> EXERCISE REQUIREMENTS: Filter the records down to the lines that hold the word "curve", and copy each of those lines.

> PROVIDED ENTRIES:
>>
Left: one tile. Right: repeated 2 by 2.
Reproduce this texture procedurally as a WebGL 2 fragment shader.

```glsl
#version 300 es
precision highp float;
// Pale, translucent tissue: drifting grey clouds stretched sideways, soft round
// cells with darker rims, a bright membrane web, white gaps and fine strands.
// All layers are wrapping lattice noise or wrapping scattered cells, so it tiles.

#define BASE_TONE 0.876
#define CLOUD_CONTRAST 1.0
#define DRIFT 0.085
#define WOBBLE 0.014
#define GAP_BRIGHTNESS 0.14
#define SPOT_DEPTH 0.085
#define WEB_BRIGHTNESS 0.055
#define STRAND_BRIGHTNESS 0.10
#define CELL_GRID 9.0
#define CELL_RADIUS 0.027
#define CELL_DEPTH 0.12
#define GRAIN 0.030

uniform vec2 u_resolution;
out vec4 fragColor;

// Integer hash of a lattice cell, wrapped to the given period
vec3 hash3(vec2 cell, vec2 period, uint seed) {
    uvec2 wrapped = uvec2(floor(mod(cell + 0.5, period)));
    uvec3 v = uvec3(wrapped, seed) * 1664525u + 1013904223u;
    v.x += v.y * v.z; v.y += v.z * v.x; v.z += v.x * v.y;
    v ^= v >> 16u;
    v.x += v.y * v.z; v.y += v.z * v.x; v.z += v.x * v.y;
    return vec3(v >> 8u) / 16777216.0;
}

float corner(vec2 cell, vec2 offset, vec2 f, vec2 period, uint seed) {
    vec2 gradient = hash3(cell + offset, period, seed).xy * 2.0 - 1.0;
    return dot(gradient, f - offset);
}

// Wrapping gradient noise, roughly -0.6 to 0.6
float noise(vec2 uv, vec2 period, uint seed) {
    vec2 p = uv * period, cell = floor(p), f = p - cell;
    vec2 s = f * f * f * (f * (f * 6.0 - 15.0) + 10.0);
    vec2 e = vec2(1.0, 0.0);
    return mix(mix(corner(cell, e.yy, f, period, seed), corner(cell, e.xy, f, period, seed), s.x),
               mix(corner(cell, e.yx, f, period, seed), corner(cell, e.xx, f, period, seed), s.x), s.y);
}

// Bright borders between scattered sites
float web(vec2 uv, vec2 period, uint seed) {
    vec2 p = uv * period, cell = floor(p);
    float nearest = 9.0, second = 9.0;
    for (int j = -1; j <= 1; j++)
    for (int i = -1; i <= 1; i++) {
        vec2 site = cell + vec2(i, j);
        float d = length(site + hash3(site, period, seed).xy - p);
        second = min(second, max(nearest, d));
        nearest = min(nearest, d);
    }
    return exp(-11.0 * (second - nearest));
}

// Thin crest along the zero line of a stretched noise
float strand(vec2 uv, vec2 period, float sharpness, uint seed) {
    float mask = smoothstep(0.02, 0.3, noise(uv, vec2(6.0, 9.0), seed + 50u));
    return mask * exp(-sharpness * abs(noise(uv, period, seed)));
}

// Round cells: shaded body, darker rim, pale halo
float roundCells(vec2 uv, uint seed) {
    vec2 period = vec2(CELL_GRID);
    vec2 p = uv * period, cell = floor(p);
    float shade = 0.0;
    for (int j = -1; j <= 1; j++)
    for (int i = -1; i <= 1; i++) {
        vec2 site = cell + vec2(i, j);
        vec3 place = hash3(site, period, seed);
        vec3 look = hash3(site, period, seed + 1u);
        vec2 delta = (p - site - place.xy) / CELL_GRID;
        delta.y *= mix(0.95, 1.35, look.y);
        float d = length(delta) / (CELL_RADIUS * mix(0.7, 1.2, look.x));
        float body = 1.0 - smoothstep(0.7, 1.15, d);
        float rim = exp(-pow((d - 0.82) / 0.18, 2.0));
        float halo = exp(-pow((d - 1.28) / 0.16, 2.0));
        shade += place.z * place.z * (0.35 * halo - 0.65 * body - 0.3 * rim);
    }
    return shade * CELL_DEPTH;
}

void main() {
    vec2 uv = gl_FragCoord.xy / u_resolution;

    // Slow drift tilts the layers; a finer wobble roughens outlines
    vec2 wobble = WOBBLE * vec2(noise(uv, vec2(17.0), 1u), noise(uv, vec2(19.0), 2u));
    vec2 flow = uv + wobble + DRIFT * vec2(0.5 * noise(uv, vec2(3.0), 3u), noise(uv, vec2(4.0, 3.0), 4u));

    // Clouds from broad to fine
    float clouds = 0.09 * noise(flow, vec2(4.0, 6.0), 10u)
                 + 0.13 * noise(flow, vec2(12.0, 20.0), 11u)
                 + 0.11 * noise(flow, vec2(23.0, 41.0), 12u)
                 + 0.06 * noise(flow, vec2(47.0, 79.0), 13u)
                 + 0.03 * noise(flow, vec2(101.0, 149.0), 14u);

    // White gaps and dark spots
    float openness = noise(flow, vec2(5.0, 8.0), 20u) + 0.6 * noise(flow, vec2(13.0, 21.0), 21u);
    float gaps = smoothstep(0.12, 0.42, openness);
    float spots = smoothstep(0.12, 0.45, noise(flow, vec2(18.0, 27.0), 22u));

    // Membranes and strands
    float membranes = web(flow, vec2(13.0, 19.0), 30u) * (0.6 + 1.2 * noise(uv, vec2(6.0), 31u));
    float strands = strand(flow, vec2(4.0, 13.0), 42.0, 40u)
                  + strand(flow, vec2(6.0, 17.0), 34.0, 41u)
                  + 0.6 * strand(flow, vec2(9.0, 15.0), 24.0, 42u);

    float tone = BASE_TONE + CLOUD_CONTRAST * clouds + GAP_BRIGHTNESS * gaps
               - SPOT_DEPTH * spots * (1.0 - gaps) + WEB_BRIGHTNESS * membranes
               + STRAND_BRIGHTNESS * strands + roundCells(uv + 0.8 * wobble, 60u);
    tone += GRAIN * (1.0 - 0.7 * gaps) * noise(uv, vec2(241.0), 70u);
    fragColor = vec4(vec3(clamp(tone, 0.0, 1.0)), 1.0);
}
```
<<
>>
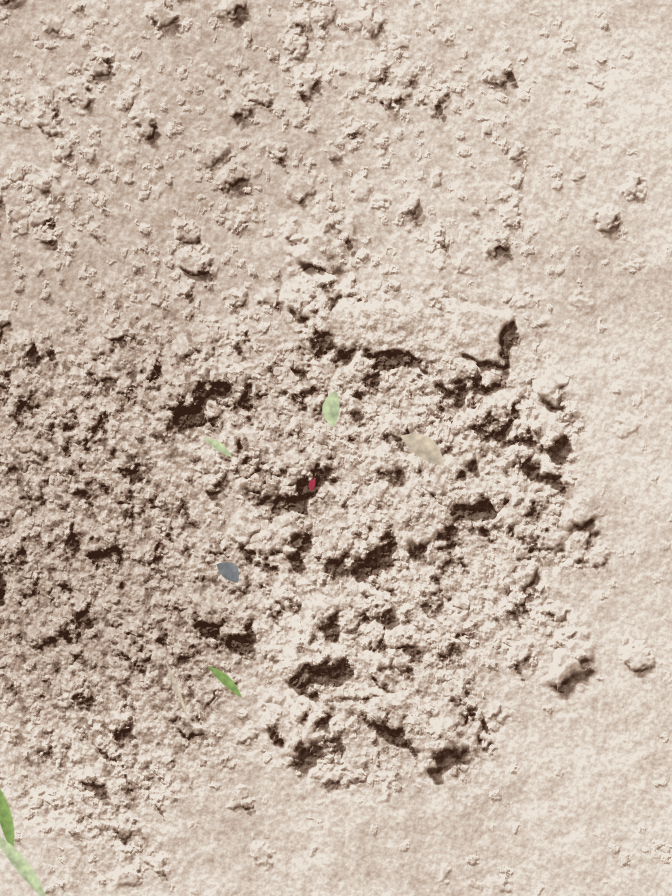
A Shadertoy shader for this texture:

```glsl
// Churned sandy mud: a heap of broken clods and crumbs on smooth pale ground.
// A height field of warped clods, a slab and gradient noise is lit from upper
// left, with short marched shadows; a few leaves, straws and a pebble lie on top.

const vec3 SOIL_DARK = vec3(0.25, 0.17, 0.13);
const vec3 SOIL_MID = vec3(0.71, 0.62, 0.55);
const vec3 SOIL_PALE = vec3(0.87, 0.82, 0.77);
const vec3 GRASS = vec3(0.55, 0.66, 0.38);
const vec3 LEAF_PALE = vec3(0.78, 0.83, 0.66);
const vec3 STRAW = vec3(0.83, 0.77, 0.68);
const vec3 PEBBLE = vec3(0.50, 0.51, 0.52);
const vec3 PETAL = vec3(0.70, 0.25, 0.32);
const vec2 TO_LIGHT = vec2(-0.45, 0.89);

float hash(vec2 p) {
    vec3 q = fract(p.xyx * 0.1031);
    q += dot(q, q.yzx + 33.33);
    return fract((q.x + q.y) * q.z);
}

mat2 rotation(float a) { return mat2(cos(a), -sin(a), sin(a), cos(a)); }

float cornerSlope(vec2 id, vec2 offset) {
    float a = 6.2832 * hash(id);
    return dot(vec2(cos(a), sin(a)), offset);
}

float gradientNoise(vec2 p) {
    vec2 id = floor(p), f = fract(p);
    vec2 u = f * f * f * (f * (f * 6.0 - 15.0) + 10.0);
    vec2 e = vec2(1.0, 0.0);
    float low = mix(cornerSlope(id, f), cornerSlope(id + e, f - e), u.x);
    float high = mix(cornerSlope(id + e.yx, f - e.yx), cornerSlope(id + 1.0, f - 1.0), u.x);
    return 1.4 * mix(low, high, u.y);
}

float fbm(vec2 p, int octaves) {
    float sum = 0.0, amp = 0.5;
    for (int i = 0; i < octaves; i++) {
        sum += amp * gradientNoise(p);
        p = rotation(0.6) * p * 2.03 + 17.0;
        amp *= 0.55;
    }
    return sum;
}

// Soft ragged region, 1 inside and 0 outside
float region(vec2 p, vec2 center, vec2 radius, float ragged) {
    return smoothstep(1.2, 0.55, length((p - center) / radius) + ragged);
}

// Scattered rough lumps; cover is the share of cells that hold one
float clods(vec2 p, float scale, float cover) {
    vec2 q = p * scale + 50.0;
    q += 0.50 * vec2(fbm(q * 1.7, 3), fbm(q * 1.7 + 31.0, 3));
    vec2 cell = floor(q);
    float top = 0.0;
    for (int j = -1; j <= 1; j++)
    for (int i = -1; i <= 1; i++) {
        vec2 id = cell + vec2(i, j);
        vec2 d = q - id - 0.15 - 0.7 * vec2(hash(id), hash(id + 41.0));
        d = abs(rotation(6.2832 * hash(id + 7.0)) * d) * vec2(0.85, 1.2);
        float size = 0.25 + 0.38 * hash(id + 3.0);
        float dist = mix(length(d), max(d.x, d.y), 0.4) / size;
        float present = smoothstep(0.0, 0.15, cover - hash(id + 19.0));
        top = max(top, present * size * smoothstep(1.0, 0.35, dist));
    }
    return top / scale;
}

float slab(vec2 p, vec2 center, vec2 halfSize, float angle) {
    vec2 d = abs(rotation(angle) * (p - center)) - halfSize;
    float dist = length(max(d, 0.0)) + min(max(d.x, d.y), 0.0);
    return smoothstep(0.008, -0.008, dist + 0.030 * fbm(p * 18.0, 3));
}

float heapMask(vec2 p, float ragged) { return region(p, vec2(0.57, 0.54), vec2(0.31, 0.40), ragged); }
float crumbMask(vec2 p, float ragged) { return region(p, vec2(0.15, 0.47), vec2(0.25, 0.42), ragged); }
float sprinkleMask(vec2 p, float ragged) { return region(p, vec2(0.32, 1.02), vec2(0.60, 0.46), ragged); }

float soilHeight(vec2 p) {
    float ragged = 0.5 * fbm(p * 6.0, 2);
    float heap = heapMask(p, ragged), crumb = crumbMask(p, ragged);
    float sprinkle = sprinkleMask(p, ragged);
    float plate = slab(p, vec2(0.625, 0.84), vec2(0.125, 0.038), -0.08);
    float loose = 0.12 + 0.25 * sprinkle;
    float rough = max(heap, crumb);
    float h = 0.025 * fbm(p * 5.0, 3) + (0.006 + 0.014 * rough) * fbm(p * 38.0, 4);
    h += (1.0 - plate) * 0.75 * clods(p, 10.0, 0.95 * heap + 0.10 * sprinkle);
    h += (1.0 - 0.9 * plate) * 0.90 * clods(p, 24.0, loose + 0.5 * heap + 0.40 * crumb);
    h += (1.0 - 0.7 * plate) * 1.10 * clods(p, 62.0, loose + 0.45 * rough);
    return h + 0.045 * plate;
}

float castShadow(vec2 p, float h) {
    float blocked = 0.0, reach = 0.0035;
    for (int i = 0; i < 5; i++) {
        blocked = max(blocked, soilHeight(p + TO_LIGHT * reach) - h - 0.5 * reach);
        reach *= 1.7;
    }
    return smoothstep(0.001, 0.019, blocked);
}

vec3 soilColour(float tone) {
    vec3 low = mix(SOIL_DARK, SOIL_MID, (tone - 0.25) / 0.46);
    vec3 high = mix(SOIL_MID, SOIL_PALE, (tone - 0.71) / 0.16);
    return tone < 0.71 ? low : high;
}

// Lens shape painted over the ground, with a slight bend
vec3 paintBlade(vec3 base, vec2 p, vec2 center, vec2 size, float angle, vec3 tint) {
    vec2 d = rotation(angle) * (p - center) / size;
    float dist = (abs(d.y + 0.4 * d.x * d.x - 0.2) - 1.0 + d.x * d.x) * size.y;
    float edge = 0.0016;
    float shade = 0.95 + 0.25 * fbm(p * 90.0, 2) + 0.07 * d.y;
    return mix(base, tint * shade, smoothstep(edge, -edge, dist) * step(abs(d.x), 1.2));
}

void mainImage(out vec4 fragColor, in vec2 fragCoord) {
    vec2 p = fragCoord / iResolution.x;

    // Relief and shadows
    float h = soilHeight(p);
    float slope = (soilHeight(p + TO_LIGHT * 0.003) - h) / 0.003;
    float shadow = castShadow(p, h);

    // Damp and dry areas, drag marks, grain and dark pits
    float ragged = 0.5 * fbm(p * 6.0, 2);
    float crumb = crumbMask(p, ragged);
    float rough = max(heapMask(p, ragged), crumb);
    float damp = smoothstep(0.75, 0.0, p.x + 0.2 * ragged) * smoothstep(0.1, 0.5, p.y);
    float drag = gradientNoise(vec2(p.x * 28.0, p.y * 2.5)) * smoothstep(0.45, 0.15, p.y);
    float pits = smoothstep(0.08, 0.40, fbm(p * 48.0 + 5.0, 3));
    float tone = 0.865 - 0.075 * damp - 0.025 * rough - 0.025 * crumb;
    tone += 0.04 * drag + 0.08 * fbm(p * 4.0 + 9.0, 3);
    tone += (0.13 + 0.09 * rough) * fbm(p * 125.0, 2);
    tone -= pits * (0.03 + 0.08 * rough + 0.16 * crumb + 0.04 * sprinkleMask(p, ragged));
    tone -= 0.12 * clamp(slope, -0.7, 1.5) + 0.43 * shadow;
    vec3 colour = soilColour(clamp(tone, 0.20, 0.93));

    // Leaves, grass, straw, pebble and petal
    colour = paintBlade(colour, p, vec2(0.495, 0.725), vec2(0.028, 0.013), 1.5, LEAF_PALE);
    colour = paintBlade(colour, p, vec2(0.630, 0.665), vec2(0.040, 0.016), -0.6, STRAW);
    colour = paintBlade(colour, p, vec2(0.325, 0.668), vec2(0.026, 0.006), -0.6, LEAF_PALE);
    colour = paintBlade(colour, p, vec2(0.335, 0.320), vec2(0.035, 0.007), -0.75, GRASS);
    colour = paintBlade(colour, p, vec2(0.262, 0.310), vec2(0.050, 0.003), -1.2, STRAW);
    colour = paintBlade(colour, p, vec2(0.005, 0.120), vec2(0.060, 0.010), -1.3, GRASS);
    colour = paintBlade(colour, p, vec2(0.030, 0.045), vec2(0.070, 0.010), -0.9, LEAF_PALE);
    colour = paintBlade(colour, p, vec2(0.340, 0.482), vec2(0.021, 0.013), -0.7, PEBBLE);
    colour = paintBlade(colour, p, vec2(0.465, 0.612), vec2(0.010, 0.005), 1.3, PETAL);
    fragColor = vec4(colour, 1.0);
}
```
<<
>>
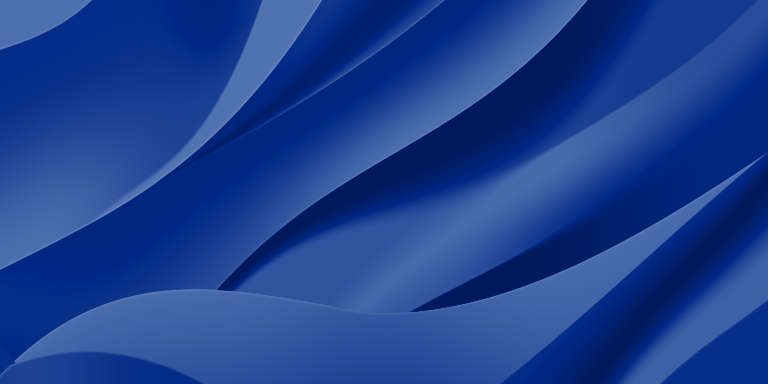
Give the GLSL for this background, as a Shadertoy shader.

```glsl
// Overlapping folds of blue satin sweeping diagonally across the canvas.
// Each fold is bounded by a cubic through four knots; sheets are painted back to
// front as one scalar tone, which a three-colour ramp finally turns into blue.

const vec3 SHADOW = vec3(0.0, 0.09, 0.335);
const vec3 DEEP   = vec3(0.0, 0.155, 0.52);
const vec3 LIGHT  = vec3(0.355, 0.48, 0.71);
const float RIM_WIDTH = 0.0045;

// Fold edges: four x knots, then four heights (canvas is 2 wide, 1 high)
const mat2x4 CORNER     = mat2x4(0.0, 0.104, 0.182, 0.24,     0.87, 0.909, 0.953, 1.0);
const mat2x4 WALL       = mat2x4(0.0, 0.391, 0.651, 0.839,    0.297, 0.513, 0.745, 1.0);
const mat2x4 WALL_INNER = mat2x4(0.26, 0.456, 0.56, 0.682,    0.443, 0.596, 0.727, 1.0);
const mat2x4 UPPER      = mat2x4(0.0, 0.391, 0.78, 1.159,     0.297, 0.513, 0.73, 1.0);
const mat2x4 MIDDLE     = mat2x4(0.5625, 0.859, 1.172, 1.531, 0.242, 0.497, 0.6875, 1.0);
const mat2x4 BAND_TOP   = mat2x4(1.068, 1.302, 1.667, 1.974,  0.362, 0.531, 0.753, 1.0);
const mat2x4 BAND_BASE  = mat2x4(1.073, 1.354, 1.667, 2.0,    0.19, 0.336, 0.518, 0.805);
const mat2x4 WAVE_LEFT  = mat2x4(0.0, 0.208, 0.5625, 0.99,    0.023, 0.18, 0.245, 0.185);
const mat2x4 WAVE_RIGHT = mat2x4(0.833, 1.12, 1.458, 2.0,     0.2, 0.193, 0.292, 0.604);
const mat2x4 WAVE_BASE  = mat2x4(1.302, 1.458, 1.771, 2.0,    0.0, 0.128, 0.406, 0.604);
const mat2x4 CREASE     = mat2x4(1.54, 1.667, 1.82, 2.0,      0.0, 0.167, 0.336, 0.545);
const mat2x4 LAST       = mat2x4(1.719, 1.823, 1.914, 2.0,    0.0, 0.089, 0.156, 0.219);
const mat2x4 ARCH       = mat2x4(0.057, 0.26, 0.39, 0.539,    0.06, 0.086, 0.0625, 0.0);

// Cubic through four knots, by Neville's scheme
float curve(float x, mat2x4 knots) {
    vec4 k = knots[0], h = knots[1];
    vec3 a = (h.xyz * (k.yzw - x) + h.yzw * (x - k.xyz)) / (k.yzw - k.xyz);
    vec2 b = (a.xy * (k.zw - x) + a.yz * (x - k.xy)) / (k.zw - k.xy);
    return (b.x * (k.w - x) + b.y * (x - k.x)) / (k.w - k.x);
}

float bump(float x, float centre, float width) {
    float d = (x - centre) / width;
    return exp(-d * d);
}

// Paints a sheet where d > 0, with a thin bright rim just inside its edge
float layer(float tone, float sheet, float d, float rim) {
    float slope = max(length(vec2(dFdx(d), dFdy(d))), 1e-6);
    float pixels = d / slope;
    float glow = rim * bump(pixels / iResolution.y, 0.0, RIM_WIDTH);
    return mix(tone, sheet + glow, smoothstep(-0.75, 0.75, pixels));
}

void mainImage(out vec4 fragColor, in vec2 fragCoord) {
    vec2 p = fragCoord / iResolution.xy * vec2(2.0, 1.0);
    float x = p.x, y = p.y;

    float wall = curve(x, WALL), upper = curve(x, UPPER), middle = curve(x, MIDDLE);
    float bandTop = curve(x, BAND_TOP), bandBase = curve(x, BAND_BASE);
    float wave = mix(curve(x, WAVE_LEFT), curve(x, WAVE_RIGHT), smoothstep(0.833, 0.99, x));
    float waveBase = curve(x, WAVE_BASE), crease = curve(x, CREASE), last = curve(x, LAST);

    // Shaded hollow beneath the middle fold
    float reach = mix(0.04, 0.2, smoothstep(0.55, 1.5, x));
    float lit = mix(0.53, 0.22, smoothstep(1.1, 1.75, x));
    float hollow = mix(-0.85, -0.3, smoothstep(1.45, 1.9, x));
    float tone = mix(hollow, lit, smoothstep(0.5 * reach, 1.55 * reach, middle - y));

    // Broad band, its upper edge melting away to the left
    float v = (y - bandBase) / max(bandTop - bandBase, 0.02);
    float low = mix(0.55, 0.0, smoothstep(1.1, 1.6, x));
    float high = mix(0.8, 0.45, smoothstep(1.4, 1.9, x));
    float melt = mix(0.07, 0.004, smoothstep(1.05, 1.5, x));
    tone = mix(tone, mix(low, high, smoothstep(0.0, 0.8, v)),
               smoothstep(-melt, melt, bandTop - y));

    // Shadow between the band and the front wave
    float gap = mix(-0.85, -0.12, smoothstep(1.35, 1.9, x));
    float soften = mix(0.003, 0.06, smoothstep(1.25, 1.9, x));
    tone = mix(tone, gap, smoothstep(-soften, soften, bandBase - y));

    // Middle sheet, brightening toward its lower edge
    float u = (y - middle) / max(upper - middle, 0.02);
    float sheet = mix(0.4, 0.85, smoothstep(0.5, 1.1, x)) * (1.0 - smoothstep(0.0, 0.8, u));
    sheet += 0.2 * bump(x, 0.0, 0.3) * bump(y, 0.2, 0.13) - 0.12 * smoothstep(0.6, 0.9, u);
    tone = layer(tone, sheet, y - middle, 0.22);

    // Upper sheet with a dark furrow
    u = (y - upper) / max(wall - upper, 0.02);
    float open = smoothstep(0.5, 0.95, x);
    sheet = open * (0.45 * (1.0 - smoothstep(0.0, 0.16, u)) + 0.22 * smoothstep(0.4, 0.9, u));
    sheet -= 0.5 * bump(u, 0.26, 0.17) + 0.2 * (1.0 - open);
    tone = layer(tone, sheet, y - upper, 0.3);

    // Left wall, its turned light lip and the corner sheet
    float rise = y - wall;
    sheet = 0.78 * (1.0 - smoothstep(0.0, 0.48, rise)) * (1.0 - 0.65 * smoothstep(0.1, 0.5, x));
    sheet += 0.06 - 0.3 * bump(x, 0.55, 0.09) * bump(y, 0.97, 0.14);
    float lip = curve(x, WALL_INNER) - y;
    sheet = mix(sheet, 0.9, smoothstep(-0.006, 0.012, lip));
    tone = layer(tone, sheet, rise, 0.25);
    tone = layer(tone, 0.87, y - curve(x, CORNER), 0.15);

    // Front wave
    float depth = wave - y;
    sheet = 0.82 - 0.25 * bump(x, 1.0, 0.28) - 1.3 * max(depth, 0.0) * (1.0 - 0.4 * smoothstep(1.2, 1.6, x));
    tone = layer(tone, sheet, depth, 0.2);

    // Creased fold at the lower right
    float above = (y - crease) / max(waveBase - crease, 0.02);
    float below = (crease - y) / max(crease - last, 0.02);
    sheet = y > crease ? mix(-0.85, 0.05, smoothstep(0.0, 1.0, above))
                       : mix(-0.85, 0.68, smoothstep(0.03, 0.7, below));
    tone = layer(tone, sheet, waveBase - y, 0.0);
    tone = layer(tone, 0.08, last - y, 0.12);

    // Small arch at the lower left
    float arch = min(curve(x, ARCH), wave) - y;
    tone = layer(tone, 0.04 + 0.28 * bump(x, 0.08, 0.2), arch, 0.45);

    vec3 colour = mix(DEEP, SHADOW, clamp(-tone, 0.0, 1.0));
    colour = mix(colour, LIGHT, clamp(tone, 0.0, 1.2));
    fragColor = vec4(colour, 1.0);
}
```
<<
> EXERCISE ANSWER:
float curve(float x, mat2x4 knots) {
    float wall = curve(x, WALL), upper = curve(x, UPPER), middle = curve(x, MIDDLE);
    float bandTop = curve(x, BAND_TOP), bandBase = curve(x, BAND_BASE);
    float wave = mix(curve(x, WAVE_LEFT), curve(x, WAVE_RIGHT), smoothstep(0.833, 0.99, x));
    float waveBase = curve(x, WAVE_BASE), crease = curve(x, CREASE), last = curve(x, LAST);
    float lip = curve(x, WALL_INNER) - y;
    tone = layer(tone, 0.87, y - curve(x, CORNER), 0.15);
    float arch = min(curve(x, ARCH), wave) - y;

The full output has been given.